• What to do
Only the lines containing "ellipse" should appear in the answer, copied from the listing below.

START Given information

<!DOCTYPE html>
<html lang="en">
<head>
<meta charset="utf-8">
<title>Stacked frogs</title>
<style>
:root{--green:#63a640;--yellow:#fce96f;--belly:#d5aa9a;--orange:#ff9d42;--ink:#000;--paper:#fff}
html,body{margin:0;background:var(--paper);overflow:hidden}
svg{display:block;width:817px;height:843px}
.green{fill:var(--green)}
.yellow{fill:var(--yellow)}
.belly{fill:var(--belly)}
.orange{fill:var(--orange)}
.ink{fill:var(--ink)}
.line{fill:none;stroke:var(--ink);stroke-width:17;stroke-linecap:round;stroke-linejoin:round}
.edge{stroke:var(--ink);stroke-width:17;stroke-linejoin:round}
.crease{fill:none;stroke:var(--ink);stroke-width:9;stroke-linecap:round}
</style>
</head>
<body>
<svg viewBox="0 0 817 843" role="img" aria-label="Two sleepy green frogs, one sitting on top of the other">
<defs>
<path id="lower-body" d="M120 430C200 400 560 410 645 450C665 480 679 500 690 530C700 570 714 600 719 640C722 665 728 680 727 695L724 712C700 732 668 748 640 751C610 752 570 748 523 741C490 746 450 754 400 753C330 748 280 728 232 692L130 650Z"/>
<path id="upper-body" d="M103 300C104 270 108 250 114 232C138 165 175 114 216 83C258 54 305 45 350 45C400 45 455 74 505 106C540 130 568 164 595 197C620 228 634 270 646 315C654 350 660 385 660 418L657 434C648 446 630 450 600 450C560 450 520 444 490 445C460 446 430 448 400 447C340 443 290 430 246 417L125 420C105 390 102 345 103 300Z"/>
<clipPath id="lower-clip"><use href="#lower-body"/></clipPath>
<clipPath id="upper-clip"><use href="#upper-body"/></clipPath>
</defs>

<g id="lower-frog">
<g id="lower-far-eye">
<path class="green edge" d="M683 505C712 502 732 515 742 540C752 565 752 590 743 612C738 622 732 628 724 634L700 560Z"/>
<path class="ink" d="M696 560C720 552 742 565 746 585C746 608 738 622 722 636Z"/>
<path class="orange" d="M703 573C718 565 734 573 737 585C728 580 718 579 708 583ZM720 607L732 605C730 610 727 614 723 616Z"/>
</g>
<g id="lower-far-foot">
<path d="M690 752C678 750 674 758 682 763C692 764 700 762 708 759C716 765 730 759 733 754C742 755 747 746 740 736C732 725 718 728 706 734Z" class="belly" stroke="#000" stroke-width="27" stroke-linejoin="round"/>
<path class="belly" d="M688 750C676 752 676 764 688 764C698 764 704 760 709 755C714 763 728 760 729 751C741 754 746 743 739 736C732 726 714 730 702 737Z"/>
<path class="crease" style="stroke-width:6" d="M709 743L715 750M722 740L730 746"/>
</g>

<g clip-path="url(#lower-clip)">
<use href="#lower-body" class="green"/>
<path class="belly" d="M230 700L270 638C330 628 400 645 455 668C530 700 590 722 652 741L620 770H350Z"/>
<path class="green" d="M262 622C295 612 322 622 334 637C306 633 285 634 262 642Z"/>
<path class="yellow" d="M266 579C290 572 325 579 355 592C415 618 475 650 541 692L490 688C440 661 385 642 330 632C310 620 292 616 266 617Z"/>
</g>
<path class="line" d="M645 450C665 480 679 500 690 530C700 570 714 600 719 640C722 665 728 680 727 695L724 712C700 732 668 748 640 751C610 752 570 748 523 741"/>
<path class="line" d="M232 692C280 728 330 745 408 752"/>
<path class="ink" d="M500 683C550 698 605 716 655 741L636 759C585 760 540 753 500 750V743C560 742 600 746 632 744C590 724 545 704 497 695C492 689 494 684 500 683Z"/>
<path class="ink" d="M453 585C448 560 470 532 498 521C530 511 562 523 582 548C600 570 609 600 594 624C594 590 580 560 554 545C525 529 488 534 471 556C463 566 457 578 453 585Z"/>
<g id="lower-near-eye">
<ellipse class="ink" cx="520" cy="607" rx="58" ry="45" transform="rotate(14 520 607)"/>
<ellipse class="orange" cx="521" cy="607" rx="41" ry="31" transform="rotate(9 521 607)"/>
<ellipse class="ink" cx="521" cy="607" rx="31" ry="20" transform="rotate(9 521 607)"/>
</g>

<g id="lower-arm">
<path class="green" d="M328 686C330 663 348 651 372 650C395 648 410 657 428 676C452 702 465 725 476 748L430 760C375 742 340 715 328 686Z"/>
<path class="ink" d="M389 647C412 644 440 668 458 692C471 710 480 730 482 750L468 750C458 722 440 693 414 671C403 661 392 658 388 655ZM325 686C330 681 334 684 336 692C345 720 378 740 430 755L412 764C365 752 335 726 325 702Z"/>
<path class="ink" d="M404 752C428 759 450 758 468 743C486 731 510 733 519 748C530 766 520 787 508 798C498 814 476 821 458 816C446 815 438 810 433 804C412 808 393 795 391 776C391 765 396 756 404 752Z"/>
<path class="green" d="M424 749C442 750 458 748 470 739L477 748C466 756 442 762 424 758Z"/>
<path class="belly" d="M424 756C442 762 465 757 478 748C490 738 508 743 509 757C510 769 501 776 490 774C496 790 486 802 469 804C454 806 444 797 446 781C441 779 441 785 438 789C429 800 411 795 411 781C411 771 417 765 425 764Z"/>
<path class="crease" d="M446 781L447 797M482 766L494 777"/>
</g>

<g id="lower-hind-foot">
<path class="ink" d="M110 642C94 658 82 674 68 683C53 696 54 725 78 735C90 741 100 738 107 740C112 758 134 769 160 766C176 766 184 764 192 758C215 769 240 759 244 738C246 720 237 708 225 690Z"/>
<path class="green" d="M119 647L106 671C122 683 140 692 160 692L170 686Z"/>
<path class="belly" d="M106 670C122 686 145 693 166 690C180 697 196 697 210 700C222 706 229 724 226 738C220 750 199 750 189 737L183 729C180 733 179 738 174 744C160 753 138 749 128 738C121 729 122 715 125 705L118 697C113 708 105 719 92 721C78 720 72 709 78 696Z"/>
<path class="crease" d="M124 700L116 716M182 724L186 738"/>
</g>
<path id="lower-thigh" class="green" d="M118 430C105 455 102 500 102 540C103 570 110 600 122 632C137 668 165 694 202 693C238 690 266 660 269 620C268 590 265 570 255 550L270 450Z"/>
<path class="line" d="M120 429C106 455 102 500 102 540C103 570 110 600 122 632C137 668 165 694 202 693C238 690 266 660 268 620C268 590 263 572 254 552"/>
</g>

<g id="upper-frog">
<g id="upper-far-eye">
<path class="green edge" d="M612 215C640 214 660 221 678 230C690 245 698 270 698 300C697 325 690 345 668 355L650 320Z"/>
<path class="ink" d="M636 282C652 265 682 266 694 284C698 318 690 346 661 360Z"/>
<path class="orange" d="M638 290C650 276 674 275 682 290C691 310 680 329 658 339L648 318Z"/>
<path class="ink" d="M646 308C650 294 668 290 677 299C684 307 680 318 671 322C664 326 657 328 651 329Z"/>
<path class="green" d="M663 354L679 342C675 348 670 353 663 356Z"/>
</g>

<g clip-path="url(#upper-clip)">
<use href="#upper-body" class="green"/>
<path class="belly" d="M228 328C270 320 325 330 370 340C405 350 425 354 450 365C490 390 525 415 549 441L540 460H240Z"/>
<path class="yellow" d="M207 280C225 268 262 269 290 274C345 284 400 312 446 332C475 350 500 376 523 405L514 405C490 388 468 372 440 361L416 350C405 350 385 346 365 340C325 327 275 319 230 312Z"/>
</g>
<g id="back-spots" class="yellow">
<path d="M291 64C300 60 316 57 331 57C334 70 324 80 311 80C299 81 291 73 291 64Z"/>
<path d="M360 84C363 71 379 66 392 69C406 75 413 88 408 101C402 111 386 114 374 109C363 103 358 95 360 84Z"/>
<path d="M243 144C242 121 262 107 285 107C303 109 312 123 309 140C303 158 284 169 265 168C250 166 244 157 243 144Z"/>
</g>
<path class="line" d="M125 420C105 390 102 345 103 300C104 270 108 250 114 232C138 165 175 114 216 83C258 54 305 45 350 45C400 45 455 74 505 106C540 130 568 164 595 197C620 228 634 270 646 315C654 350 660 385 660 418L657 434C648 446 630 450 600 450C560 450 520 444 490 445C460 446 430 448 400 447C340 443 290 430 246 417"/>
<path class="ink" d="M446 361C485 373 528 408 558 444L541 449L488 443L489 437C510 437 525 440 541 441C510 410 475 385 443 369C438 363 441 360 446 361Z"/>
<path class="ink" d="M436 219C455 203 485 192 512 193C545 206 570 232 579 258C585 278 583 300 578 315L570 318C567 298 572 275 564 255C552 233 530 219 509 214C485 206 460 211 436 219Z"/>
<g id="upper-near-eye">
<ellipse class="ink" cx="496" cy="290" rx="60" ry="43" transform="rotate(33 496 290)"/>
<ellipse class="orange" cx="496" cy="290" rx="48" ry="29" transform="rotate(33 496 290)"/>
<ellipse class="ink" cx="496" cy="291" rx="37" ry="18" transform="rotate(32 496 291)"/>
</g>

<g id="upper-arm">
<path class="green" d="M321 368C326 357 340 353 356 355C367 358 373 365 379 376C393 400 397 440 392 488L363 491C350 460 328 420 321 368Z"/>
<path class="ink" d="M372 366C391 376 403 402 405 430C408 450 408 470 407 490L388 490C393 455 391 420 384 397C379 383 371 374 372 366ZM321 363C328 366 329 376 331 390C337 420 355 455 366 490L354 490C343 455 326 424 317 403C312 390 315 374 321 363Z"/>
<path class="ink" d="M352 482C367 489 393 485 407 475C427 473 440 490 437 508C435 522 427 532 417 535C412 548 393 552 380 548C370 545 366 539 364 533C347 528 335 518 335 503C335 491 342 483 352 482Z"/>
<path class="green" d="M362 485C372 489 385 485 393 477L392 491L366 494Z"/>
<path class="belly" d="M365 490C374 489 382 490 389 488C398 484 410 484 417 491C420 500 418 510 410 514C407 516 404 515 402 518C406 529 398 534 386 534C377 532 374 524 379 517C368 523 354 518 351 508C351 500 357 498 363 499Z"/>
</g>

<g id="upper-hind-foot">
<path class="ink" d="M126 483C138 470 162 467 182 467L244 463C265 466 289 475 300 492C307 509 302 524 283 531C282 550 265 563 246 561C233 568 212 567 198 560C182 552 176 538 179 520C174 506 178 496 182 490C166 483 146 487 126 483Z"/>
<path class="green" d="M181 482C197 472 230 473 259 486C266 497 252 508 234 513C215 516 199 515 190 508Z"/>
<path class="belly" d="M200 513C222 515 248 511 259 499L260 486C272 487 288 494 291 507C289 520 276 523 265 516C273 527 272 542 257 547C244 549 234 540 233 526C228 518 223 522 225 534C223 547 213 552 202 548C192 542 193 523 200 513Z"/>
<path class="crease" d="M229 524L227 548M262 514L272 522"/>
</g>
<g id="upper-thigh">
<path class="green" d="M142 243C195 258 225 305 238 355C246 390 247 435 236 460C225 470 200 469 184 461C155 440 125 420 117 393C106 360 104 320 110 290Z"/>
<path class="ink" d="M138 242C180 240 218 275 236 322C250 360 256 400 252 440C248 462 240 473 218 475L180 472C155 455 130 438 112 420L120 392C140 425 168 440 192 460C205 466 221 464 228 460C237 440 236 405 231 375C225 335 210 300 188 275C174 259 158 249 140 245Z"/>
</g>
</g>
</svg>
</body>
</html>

END Given information

• Result
<ellipse class="ink" cx="520" cy="607" rx="58" ry="45" transform="rotate(14 520 607)"/>
<ellipse class="orange" cx="521" cy="607" rx="41" ry="31" transform="rotate(9 521 607)"/>
<ellipse class="ink" cx="521" cy="607" rx="31" ry="20" transform="rotate(9 521 607)"/>
<ellipse class="ink" cx="496" cy="290" rx="60" ry="43" transform="rotate(33 496 290)"/>
<ellipse class="orange" cx="496" cy="290" rx="48" ry="29" transform="rotate(33 496 290)"/>
<ellipse class="ink" cx="496" cy="291" rx="37" ry="18" transform="rotate(32 496 291)"/>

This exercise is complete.